Working data -
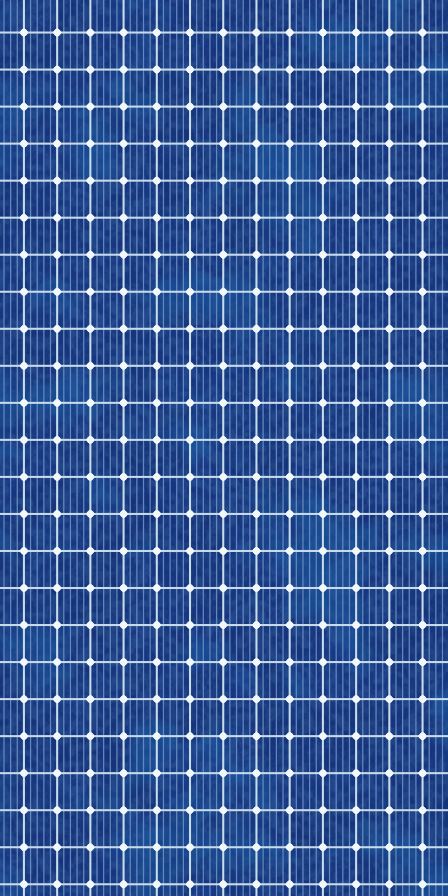
Give the GLSL for this pattern, as a Shadertoy shader.

```glsl
// Solar panel: blue silicon cells with thin busbars, pale grid lines and diamond joints.

// Layout, in canvas widths
const vec2 CELL_SIZE = vec2(0.07415, 0.08266);
const vec2 GRID_ORIGIN = vec2(0.0534, 0.0262);
const float GRID_WIDTH = 0.0046;
const float JOINT_RADIUS = 0.0098;
const float BUSBAR_COUNT = 4.0;
const float BUSBAR_WIDTH = 0.0028;

// Colours
const vec3 SILICON_DARK = vec3(0.085, 0.205, 0.490);
const vec3 SILICON_MID = vec3(0.135, 0.280, 0.540);
const vec3 SILICON_GLOW = vec3(0.100, 0.350, 0.630);
const vec3 BUSBAR_COLOR = vec3(0.400, 0.530, 0.740);
const vec3 GRID_COLOR = vec3(0.780, 0.860, 0.920);
const vec3 JOINT_COLOR = vec3(0.950, 0.970, 0.980);

// Surface variation
const float CLOUD_SCALE = 9.0;
const float GRAIN_SCALE = 75.0;
const float GLOW_AMOUNT = 0.55;
const float CELL_VARIATION = 0.06;

float hash(vec2 p) {
    vec3 q = fract(vec3(p.xyx) * 0.1031);
    q += dot(q, q.yzx + 33.33);
    return fract((q.x + q.y) * q.z);
}

float valueNoise(vec2 p) {
    vec2 i = floor(p);
    vec2 f = fract(p);
    f = f * f * (3.0 - 2.0 * f);
    float low = mix(hash(i), hash(i + vec2(1.0, 0.0)), f.x);
    float high = mix(hash(i + vec2(0.0, 1.0)), hash(i + vec2(1.0, 1.0)), f.x);
    return mix(low, high, f.y);
}

float fbm(vec2 p) {
    float sum = 0.0;
    float amplitude = 0.5;
    for (int octave = 0; octave < 3; octave++) {
        sum += amplitude * valueNoise(p);
        p = p * 2.03 + 17.0;
        amplitude *= 0.5;
    }
    return sum / 0.875;
}

// Share of a pixel covered by a line, exact even for lines thinner than a pixel
float lineCoverage(float offset, float width, float pixel) {
    float right = min(offset + 0.5 * pixel, 0.5 * width);
    float left = max(offset - 0.5 * pixel, -0.5 * width);
    return clamp((right - left) / pixel, 0.0, 1.0);
}

// Diamond with softened corners
float jointDistance(vec2 p) {
    p = abs(p);
    return mix(p.x + p.y, length(p), 0.5) - JOINT_RADIUS;
}

vec3 siliconColor(vec2 uv, vec2 cellId) {
    float cloud = fbm(uv * CLOUD_SCALE + 5.0);
    float grain = fbm(uv * GRAIN_SCALE + 40.0);
    vec3 color = mix(SILICON_DARK, SILICON_MID, smoothstep(0.25, 0.8, grain));
    color = mix(color, SILICON_GLOW, GLOW_AMOUNT * smoothstep(0.48, 0.8, cloud));
    return color * (1.0 + CELL_VARIATION * (hash(cellId + 60.0) - 0.5));
}

void mainImage(out vec4 fragColor, in vec2 fragCoord) {
    float pixel = 1.0 / iResolution.x;
    vec2 uv = fragCoord * pixel;
    vec2 grid = (uv - GRID_ORIGIN) / CELL_SIZE;
    vec2 nearest = (grid - floor(grid + 0.5)) * CELL_SIZE;

    vec3 color = siliconColor(uv, floor(grid));

    // Evenly spaced busbars; the slot on the cell edge is hidden by the grid line
    float slots = BUSBAR_COUNT + 1.0;
    float slot = fract(grid.x) * slots;
    float bar = floor(slot + 0.5);
    float barOffset = (slot - bar) * CELL_SIZE.x / slots;
    float inside = step(0.5, bar) * step(bar, BUSBAR_COUNT + 0.5);
    color = mix(color, BUSBAR_COLOR, inside * lineCoverage(barOffset, BUSBAR_WIDTH, pixel));

    // Gaps between cells
    float vertical = lineCoverage(nearest.x, GRID_WIDTH, pixel);
    float horizontal = lineCoverage(nearest.y, GRID_WIDTH, pixel);
    color = mix(color, GRID_COLOR, 1.0 - (1.0 - vertical) * (1.0 - horizontal));

    // Bright joints at the clipped cell corners
    float joint = clamp(0.5 - jointDistance(nearest) / pixel, 0.0, 1.0);
    color = mix(color, JOINT_COLOR, joint);

    fragColor = vec4(color, 1.0);
}
```
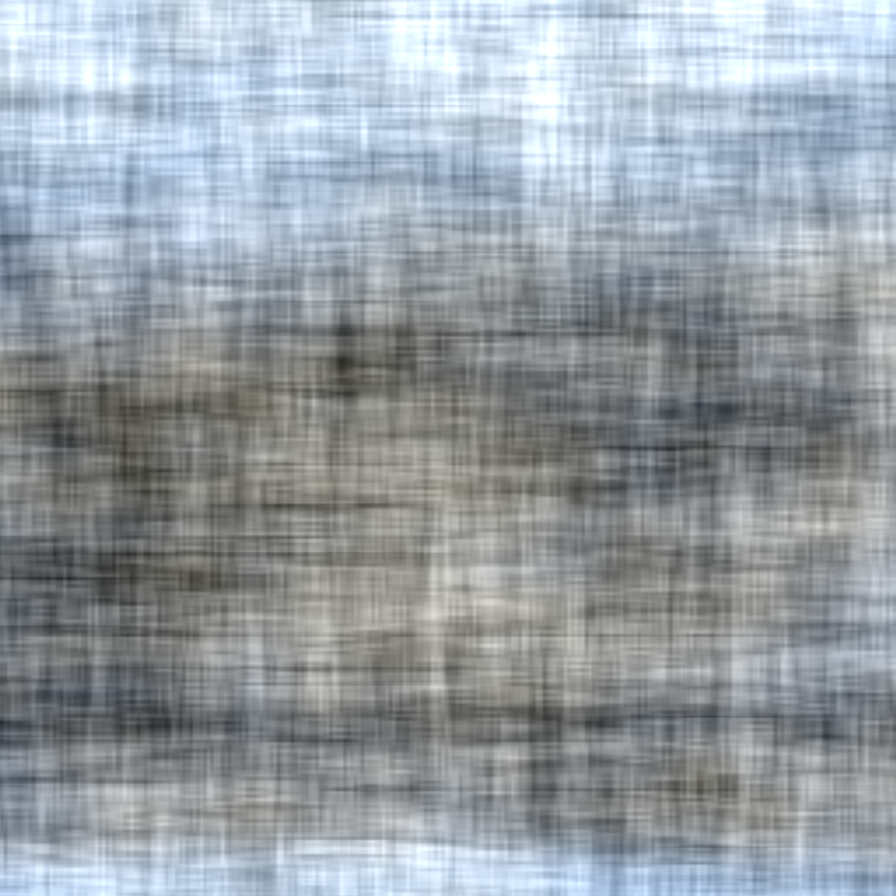
Write a Shadertoy shader that draws this texture.

```glsl
// Worn woven cloth: blue-white and grey bands crossed by warp and weft streaks

float hash(vec2 p) {
    return fract(sin(dot(p, vec2(127.1, 311.7))) * 43758.5453);
}

float noise(vec2 p) {
    vec2 cell = floor(p);
    vec2 f = fract(p);
    f = f * f * (3.0 - 2.0 * f);
    float low = mix(hash(cell), hash(cell + vec2(1, 0)), f.x);
    float high = mix(hash(cell + vec2(0, 1)), hash(cell + vec2(1, 1)), f.x);
    return mix(low, high, f.y);
}

float band(float y, float center, float width) {
    float d = (y - center) / width;
    return exp(-d * d);
}

// Broad horizontal bands, light at the top and bottom edges
float bandTone(float y) {
    float tone = 0.57;
    tone += 0.32 * smoothstep(0.56, 0.96, y);
    tone += 0.27 * (1.0 - smoothstep(-0.01, 0.10, y));
    tone -= 0.13 * band(y, 0.53, 0.07);
    tone -= 0.07 * band(y, 0.30, 0.04);
    tone -= 0.16 * band(y, 0.205, 0.035);
    return tone;
}

// Streaks along both thread directions, from wide folds to single threads
float weave(vec2 uv) {
    float sum = 0.0;
    float across = 8.0;
    for (int i = 0; i < 6; i++) {
        float along = 2.0 + 0.11 * across;
        float seed = 17.3 * float(i);
        float weft = noise(uv * vec2(along, across) + seed);
        float warp = noise(uv * vec2(across, along) + seed + 71.9);
        sum += weft + 0.9 * warp - 0.95;
        across *= 2.0;
    }
    return sum;
}

void mainImage(out vec4 fragColor, in vec2 fragCoord) {
    vec2 uv = fragCoord / iResolution.xy;

    // Bands drift slightly along the cloth
    float drift = 0.035 * (noise(uv * vec2(3.0, 4.0) + 5.0) - 0.5);
    float base = bandTone(uv.y + drift);

    // Threads, soft stains and a few long dark slubs
    float tone = base + 0.125 * weave(uv);
    tone += 0.12 * (noise(uv * vec2(7.0, 10.0) + 33.0) - 0.5);
    tone -= 0.12 * smoothstep(0.78, 1.0, noise(uv * vec2(2.5, 110.0) + 9.0));

    // Light bands turn blue, grey bands wander between warm and cool
    float blueness = smoothstep(0.54, 0.82, base);
    vec3 tint = mix(vec3(-0.012, 0.0, 0.004), vec3(-0.075, 0.0, 0.085), blueness);
    float warmth = noise(uv * vec2(4.0, 9.0) + 50.0) + 0.5 * noise(uv * vec2(14.0, 22.0)) - 0.75;
    tint += vec3(0.045, 0.005, -0.065) * warmth;

    fragColor = vec4(clamp(tone + tint, 0.0, 1.0), 1.0);
}
```
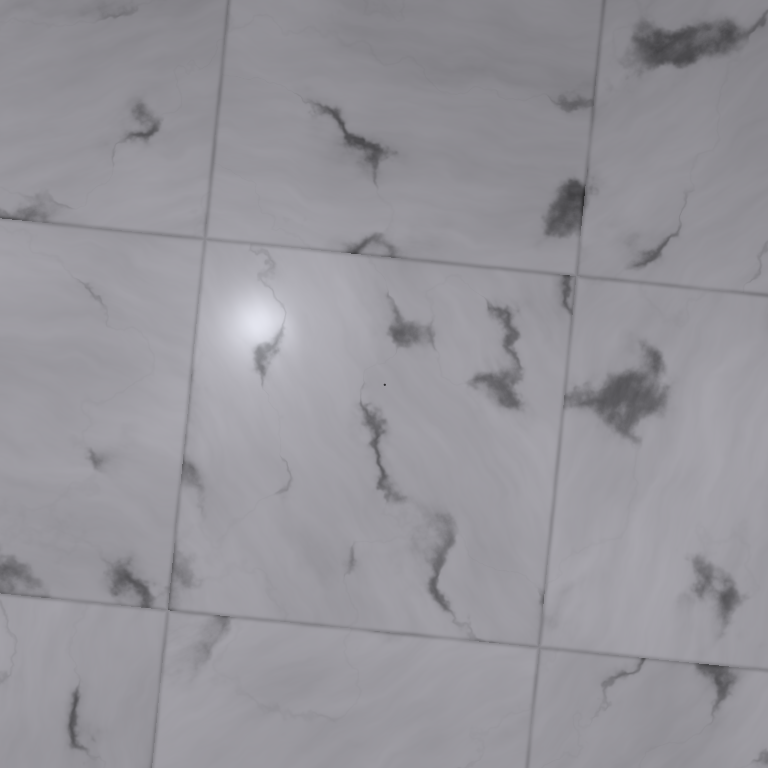
Give the GLSL for this texture, as a Shadertoy shader.

```glsl
// Grey marble floor tiles, slightly rotated, with dark broken veins and a soft lamp reflection.

const vec2  CORNER    = vec2(0.267, 0.689);  // a joint crossing, in canvas units
const float TILE_SIZE = 0.486;
const float TILT      = -0.1;                // rotation of the grid, radians
const vec2  LAMP      = vec2(0.336, 0.577);
const vec3  STONE_TINT = vec3(0.995, 0.985, 1.025);
const vec3  LAMP_TINT  = vec3(0.95, 0.99, 1.03);

// Vein direction of each tile in degrees, rows from bottom to top
const float GRAIN[9] = float[9](86.0, 35.0, 52.0,
                               -14.0, -55.0, 76.0,
                                25.0, -4.0, 42.0);

mat2 rotation(float a) {
    float c = cos(a), s = sin(a);
    return mat2(c, -s, s, c);
}

vec2 hash22(vec2 p) {
    vec3 q = fract(p.xyx * vec3(0.1031, 0.1030, 0.0973));
    q += dot(q, q.yzx + 33.33);
    return fract((q.xx + q.yz) * q.zy);
}

float cornerSlope(vec2 cell, vec2 offset) {
    return dot(hash22(cell) * 2.0 - 1.0, offset);
}

// Gradient noise, roughly -0.7 to 0.7
float noise(vec2 p) {
    vec2 i = floor(p), f = p - i;
    vec2 u = f * f * f * (f * (f * 6.0 - 15.0) + 10.0);
    vec2 e = vec2(1.0, 0.0);
    float low  = mix(cornerSlope(i, f), cornerSlope(i + e, f - e), u.x);
    float high = mix(cornerSlope(i + e.yx, f - e.yx), cornerSlope(i + 1.0, f - 1.0), u.x);
    return 1.4 * mix(low, high, u.y);
}

float fbm(vec2 p) {
    float sum = 0.0, amp = 0.5;
    for (int k = 0; k < 5; k++) {
        sum += amp * noise(p);
        p = rotation(0.6) * p * 2.03 + 7.1;
        amp *= 0.5;
    }
    return sum;
}

// Darkening by veins; q.x runs along the grain
float veins(vec2 q) {
    vec2 warp = vec2(fbm(q * 5.0 + 3.7), fbm(q * 5.0 + 19.2));
    vec2 w = q + 0.16 * warp;
    float ridge = abs(noise(w * vec2(1.7, 3.3)) + 0.10 * fbm(q * 14.0));
    float patches = smoothstep(0.02, 0.42, noise(w * vec2(3.6, 5.0) + 11.0));
    float core = exp(-pow(ridge / (0.015 + 0.05 * patches), 2.0));
    float halo = exp(-pow(ridge / 0.17, 2.0));
    float feather = 0.6 + 1.2 * fbm(q * vec2(7.0, 26.0));
    return patches * (0.19 * core + 0.08 * halo * feather) + 0.012 * core;
}

// Pale clouds and fine streaks drawn out along the grain
float clouds(vec2 q) {
    vec2 w = q + 0.10 * fbm(q * 3.0 + 5.0);
    return 0.07 * fbm(w * vec2(1.5, 3.5) + 31.0) + 0.03 * fbm(w * vec2(4.0, 20.0));
}

float marble(vec2 local, vec2 cell) {
    int index = int(clamp((cell.y + 2.0) * 3.0 + cell.x + 1.0, 0.0, 8.0));
    vec2 q = rotation(radians(GRAIN[index])) * (local - 0.5);
    q += cell * vec2(17.3, 9.1) + 40.0;
    float tone = 0.02 * (hash22(cell + 50.0).x - 0.5);
    return tone + clouds(q) - veins(q);
}

// Thin soft joint, uneven along its length
float joints(vec2 local, vec2 grid) {
    vec2 edge = min(local, 1.0 - local) * TILE_SIZE;
    vec2 line = exp(-pow(edge / 0.0031, vec2(2.0)));
    float wear = 0.085 + 0.05 * noise(grid * 7.0 + 60.0);
    return wear * max(line.x, line.y);
}

// Room light, fading toward the top right and the bottom edge
float roomLight(vec2 uv) {
    float fade = smoothstep(0.45, 1.12, uv.y + 0.25 * (uv.x - 0.5));
    return 0.622 - 0.10 * fade - 0.03 * smoothstep(0.22, 0.0, uv.y);
}

void mainImage(out vec4 fragColor, in vec2 fragCoord) {
    vec2 uv = fragCoord / iResolution.xy;
    vec2 grid = rotation(TILT) * (uv - CORNER) / TILE_SIZE;
    vec2 cell = floor(grid), local = grid - cell;

    // Stone and joints
    float shade = roomLight(uv) + marble(local, cell) - joints(local, grid);
    vec3 color = shade * STONE_TINT;

    // Lamp reflection: bright core and wide bloom
    vec2 toLamp = uv - LAMP;
    float r2 = dot(toLamp, toLamp);
    color += LAMP_TINT * (0.21 * exp(-r2 / 0.0019) + 0.06 * exp(-r2 / 0.018));

    // Tiny dark speck in the middle
    float speck = 1.0 - smoothstep(0.0006, 0.0022, length(uv - vec2(0.501, 0.499)));
    color *= 1.0 - 0.7 * speck;

    fragColor = vec4(clamp(color, 0.0, 1.0), 1.0);
}
```
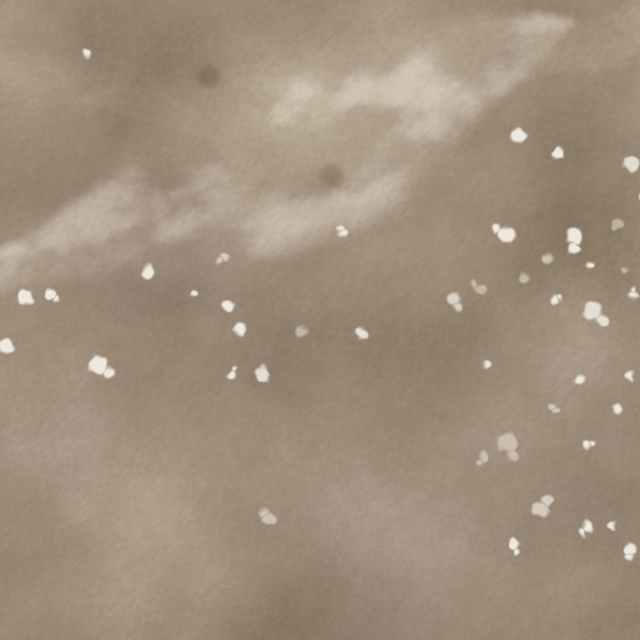
Write a Shadertoy shader that draws this texture.

```glsl
// Weathered tan stone: cloudy fbm mottling, a ragged pale vein rising to the right,
// fine diagonal grain, scattered white flecks in jittered cells and faint dark stains.
// Tone is gathered as one brightness value, then mapped through a three-colour ramp.

#define DARK_TAN   vec3(0.51, 0.45, 0.37)
#define MID_TAN    vec3(0.63, 0.56, 0.49)
#define PALE_TAN   vec3(0.84, 0.80, 0.74)
#define FLECK_TINT vec3(0.93, 0.915, 0.875)
#define BASE_TONE  0.607
#define MOTTLE     0.24
#define VEIN_GAIN  0.125
#define GRAIN      0.045
#define FLECK_GRID 18.0
#define FLECK_SIZE 0.0105
#define FLECK_EDGE 0.0035

float hash(vec2 p) {
    vec3 q = fract(vec3(p.xyx) * 0.1031);
    q += dot(q, q.yzx + 33.33);
    return fract((q.x + q.y) * q.z);
}

vec2 hash2(vec2 p) {
    return vec2(hash(p + 17.3), hash(p + 71.9));
}

float noise(vec2 p) {
    vec2 cell = floor(p), f = fract(p);
    f = f * f * (3.0 - 2.0 * f);
    float low = mix(hash(cell), hash(cell + vec2(1, 0)), f.x);
    float high = mix(hash(cell + vec2(0, 1)), hash(cell + vec2(1, 1)), f.x);
    return mix(low, high, f.y);
}

float fbm(vec2 p) {
    float sum = 0.0, amp = 0.5;
    for (int i = 0; i < 6; i++) {
        sum += amp * noise(p);
        p = mat2(1.6, 1.2, -1.2, 1.6) * p + 7.7;
        amp *= 0.5;
    }
    return sum;
}

// Signed height above the centre line of the vein
float veinOffset(vec2 p) {
    return p.y - 0.575 - 0.42 * p.x;
}

// Pale vein: narrow at both ends, with a side arm at the upper left
float vein(vec2 p) {
    vec2 warp = vec2(fbm(p * 6.0 + 40.0), fbm(p * 6.0 + 80.0)) - 0.5;
    vec2 q = p + 0.17 * warp * smoothstep(-0.1, 0.3, p.x);
    float halfWidth = mix(0.04, 0.145, smoothstep(0.0, 0.35, p.x));
    halfWidth *= 1.0 - 0.6 * smoothstep(0.55, 0.95, p.x);
    float body = 1.0 - smoothstep(0.6, 1.2, abs(veinOffset(q)) / halfWidth);
    float armLine = abs(q.y - 0.90 + 0.36 * q.x);
    float arm = (1.0 - smoothstep(0.01, 0.055, armLine)) * (1.0 - smoothstep(0.3, 0.42, q.x));
    vec2 streak = vec2(p.x + 0.42 * p.y, 1.6 * (p.y - 0.42 * p.x));
    float patches = smoothstep(0.38, 0.68, fbm(streak * 7.0 + 3.0));
    return max(body, 0.6 * arm) * (0.35 + 0.95 * patches);
}

// Chance of a fleck: crowded at lower right, sparse at left below the vein
float fleckChance(vec2 p) {
    float right = smoothstep(0.66, 0.8, p.x) * (1.0 - smoothstep(0.68, 0.86, p.y));
    float left = (1.0 - smoothstep(0.5, 0.62, p.x)) * smoothstep(0.3, 0.4, p.y);
    left *= 1.0 - smoothstep(-0.02, 0.06, veinOffset(p));
    float clump = smoothstep(0.25, 0.75, noise(p * 7.0 + 5.0));
    return 0.012 + (0.5 * right + 0.26 * left) * (0.3 + 1.1 * clump);
}

// Coverage of white flecks, some with a smaller companion
float flecks(vec2 p) {
    float cover = 0.0;
    vec2 home = floor(p * FLECK_GRID);
    vec2 wobble = vec2(noise(p * 95.0), noise(p * 95.0 + 31.0)) - 0.5;
    for (int j = -1; j <= 1; j++)
    for (int i = -1; i <= 1; i++) {
        vec2 cell = home + vec2(i, j);
        vec2 centre = (cell + 0.15 + 0.7 * hash2(cell)) / FLECK_GRID;
        if (hash(cell + 211.0) > fleckChance(centre)) continue;
        float size = hash(cell + 131.0);
        float radius = FLECK_SIZE * (0.55 + 0.85 * size * size);
        vec2 d = p - centre + 0.007 * wobble;
        float dist = length(d) - radius;
        if (hash(cell + 307.0) < 0.4) {
            vec2 side = normalize(hash2(cell + 401.0) - 0.5);
            dist = min(dist, length(d - side * radius * 1.5) - 0.65 * radius);
        }
        float strength = mix(0.5, 1.0, smoothstep(0.0, 0.45, hash(cell + 503.0)));
        cover = max(cover, strength * (1.0 - smoothstep(-FLECK_EDGE, FLECK_EDGE, dist)));
    }
    return cover;
}

// Soft round stains, few and wide apart
float stains(vec2 p) {
    vec2 cell = floor(p * 5.0);
    vec2 centre = (cell + 0.25 + 0.5 * hash2(cell + 601.0)) / 5.0;
    float present = step(hash(cell + 701.0), 0.12);
    return present * (1.0 - smoothstep(0.008, 0.026, length(p - centre)));
}

void mainImage(out vec4 fragColor, in vec2 fragCoord) {
    vec2 uv = fragCoord / iResolution.y;

    // Brightness: clouds, vein, corner shade, stains and grain
    float tone = BASE_TONE + MOTTLE * (fbm(uv * 4.5 + 11.0) - 0.49);
    tone += VEIN_GAIN * vein(uv);
    tone -= 0.06 * (1.0 - smoothstep(0.0, 0.28, length(uv - vec2(0.0, 0.12))));
    tone -= 0.08 * stains(uv);
    vec2 slant = vec2(uv.x + uv.y, 1.7 * (uv.y - uv.x));
    tone += GRAIN * (0.6 * noise(slant * 90.0) + 0.4 * noise(slant * 190.0) - 0.5);

    // Colour ramp with a slow drift between olive and mauve
    vec3 color = mix(DARK_TAN, MID_TAN, min((tone - 0.51) / 0.12, 1.0));
    color = mix(color, PALE_TAN, clamp((tone - 0.63) / 0.21, 0.0, 1.0));
    color += vec3(0.0, -0.004, 0.035) * (fbm(uv * 3.5 + 60.0) - 0.5);

    color = mix(color, FLECK_TINT, flecks(uv));
    fragColor = vec4(color, 1.0);
}
```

Exercise description - Please return every line of the records above that contains the word "floor".

Output for this task -
    vec2 i = floor(p);
    vec2 nearest = (grid - floor(grid + 0.5)) * CELL_SIZE;
    vec3 color = siliconColor(uv, floor(grid));
    float bar = floor(slot + 0.5);
    vec2 cell = floor(p);
// Grey marble floor tiles, slightly rotated, with dark broken veins and a soft lamp reflection.
    vec2 i = floor(p), f = p - i;
    vec2 cell = floor(grid), local = grid - cell;
    vec2 cell = floor(p), f = fract(p);
    vec2 home = floor(p * FLECK_GRID);
    vec2 cell = floor(p * 5.0);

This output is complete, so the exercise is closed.